A man who worked as a machine operator for many years has won compensation after suffering damage to his hearing.
Oswald Grant, from Pudsey in West Yorkshire, began working at Yorkshire Imperial Metals (YIM) in 1963. He initially worked as a pump operator before going on to become a crane driver. He was regularly exposed to high levels of workplace noise from machinery being operated in the areas where the cranes were used. It was often so loud that he and his colleagues could only communicate by shouting or using hand gestures.
Despite the risks posed by excessive noise in the workplace, he had worked for YIM for some time before he and his colleagues were provided with ear protection.
In recent years Mr Grant, now 73, has found that his hearing has begun to deteriorate. He now has to watch television with the volume turned up, and finds it difficult to hear what people are saying to him if there is any background noise.
He also suffers from tinnitus, a ringing or buzzing in the ears which is a common consequence of noise-induced hearing loss.
Mr Grant commenced a claim for compensation for the damage to his hearing and has succeeded in obtaining a settlement of £6,000.
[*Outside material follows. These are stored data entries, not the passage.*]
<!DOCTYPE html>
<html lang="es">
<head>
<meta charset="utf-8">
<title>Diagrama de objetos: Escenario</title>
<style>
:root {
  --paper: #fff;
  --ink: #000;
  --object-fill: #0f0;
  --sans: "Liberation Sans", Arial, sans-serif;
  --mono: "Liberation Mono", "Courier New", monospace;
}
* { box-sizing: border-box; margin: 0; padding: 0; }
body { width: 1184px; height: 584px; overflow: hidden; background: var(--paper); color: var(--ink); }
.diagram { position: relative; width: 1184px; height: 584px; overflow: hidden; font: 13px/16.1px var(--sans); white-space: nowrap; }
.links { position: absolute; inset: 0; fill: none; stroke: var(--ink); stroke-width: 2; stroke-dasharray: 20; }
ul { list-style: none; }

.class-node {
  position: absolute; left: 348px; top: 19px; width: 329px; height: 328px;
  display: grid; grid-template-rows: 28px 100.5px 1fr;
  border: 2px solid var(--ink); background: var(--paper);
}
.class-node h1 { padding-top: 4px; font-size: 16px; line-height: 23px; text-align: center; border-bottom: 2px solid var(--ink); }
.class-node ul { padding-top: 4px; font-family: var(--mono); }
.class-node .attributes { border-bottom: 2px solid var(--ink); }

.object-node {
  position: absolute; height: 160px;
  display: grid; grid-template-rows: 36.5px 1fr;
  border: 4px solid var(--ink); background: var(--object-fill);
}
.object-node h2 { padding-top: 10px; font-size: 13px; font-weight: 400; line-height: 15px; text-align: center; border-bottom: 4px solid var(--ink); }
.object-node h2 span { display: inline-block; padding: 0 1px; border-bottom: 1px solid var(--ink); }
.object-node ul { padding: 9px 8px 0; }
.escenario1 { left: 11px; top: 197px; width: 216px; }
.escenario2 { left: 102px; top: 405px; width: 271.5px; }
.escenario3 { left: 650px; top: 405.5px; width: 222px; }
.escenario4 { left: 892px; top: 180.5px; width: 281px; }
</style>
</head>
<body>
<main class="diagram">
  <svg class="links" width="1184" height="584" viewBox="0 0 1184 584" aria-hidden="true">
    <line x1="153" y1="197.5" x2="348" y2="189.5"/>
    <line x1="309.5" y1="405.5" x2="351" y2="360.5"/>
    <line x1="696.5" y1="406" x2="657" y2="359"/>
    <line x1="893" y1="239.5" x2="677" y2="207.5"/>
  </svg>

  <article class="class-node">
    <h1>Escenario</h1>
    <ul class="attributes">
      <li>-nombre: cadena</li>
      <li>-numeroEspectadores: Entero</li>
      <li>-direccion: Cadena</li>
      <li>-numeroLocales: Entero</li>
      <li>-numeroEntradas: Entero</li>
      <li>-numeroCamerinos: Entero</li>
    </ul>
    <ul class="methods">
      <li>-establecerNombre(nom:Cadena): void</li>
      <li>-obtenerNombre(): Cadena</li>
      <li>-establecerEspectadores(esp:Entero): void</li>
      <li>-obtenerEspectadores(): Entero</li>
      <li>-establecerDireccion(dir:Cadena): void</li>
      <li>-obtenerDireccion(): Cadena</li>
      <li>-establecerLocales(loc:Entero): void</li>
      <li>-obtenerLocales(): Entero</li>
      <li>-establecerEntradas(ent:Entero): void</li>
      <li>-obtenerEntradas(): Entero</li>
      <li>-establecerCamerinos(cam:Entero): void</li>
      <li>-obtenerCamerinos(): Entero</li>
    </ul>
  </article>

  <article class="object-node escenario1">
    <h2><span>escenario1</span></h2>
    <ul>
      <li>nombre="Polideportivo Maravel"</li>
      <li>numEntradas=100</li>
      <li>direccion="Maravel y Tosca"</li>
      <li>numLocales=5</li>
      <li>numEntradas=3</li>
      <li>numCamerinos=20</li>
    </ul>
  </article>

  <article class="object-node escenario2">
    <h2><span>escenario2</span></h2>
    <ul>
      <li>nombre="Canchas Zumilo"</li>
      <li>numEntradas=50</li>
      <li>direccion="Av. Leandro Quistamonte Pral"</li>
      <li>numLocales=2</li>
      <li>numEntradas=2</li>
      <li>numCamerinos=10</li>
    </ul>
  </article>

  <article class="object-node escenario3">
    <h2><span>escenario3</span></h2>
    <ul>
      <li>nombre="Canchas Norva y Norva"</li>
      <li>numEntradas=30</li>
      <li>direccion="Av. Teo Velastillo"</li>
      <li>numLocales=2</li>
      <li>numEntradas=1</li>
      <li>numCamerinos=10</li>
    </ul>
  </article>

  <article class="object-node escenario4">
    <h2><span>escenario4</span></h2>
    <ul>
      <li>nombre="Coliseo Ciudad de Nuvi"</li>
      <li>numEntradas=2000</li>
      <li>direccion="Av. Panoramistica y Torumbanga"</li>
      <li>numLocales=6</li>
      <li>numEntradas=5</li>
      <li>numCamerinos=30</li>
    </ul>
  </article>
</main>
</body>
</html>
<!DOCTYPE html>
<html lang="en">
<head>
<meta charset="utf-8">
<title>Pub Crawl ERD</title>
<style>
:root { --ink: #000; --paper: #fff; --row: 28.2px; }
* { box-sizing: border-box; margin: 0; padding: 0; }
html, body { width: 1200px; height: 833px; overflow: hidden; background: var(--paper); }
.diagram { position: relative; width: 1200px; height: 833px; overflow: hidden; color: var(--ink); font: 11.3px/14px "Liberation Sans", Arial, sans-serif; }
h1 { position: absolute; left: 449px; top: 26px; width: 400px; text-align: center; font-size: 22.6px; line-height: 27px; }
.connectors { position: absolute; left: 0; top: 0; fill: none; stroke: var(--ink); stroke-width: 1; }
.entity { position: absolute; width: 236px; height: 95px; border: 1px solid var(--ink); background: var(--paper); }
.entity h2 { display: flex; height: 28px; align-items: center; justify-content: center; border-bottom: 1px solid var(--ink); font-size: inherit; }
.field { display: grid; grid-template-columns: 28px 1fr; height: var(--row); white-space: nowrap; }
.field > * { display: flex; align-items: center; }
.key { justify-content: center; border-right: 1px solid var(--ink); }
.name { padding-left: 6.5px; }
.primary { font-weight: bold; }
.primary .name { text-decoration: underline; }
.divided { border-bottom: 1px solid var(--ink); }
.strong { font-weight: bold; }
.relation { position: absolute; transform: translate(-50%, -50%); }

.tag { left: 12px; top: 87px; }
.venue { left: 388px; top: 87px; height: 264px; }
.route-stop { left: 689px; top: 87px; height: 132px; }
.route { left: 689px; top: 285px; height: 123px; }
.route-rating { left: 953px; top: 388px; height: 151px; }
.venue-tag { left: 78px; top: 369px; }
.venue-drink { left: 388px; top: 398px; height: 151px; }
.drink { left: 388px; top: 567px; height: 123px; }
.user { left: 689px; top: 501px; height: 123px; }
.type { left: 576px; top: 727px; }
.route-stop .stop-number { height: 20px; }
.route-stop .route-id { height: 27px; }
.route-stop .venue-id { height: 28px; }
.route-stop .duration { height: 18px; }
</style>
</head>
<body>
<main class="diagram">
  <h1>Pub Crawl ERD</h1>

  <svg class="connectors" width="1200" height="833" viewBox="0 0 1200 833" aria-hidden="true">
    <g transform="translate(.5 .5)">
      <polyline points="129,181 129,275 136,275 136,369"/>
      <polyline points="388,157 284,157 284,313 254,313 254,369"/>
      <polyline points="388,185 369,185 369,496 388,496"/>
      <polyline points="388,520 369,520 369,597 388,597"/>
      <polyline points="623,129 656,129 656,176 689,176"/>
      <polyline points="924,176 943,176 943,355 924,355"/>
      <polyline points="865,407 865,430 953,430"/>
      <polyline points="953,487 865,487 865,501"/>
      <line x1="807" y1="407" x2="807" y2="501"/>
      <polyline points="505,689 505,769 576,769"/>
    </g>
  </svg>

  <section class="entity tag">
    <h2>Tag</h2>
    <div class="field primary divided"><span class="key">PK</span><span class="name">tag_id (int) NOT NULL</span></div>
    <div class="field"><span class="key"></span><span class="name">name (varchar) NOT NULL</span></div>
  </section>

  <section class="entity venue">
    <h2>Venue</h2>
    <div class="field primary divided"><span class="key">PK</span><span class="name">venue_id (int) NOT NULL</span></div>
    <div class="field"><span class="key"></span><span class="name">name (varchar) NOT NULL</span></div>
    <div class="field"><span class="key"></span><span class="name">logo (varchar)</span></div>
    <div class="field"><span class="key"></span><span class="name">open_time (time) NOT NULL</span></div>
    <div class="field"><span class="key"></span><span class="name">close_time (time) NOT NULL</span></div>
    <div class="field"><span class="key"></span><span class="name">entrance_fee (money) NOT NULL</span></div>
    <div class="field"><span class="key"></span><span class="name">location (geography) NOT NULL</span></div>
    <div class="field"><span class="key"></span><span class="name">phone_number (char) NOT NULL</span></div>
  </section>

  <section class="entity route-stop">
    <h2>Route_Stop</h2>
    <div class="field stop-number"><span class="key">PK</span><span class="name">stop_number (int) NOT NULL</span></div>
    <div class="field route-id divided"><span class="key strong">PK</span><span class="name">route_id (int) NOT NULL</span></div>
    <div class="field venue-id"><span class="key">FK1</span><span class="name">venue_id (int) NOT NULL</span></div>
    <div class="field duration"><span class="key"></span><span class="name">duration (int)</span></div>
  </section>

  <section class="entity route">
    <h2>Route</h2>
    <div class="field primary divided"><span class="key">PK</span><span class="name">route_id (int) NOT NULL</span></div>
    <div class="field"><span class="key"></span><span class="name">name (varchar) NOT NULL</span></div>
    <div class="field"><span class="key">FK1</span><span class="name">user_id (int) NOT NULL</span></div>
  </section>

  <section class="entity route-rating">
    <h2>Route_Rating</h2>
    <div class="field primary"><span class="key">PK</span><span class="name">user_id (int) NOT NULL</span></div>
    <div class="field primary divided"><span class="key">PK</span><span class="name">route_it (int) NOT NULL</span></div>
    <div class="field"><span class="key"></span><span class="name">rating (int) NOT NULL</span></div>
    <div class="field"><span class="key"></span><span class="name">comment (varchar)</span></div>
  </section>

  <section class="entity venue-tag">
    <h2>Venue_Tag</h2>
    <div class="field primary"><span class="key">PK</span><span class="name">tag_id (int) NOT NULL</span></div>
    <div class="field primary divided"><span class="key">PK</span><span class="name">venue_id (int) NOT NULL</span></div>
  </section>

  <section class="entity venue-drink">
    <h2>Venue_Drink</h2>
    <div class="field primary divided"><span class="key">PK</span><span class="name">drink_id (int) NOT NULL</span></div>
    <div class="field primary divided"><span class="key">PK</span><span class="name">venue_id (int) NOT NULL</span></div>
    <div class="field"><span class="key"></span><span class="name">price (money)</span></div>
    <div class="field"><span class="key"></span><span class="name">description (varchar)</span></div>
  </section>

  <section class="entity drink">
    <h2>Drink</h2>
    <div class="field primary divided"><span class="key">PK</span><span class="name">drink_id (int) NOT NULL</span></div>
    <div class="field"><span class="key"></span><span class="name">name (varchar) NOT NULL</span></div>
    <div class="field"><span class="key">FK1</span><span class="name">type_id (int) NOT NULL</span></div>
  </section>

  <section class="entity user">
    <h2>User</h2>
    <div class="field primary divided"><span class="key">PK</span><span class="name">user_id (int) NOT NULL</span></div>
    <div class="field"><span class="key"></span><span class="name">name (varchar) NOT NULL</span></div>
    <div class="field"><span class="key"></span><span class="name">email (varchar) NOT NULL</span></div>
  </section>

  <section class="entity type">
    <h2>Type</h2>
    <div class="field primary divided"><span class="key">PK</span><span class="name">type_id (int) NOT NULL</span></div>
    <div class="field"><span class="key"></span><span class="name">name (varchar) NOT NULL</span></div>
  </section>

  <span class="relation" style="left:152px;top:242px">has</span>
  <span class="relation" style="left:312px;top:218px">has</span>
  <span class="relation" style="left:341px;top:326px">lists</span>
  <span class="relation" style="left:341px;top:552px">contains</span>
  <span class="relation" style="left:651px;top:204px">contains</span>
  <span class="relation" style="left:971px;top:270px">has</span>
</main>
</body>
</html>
The standards applicable for permissible noise levels in the workplace have been tightened over the years. Employers now have a clear duty to comply with the standards for control of exposure to noise laid down by the Control of Noise at Work Regulations 2005 and to assess and control the risks of environmental noise that cannot be eliminated. Employees who are likely to be exposed to noise must be provided with information and training on the attendant risks and informed of the steps that can be taken to minimise them.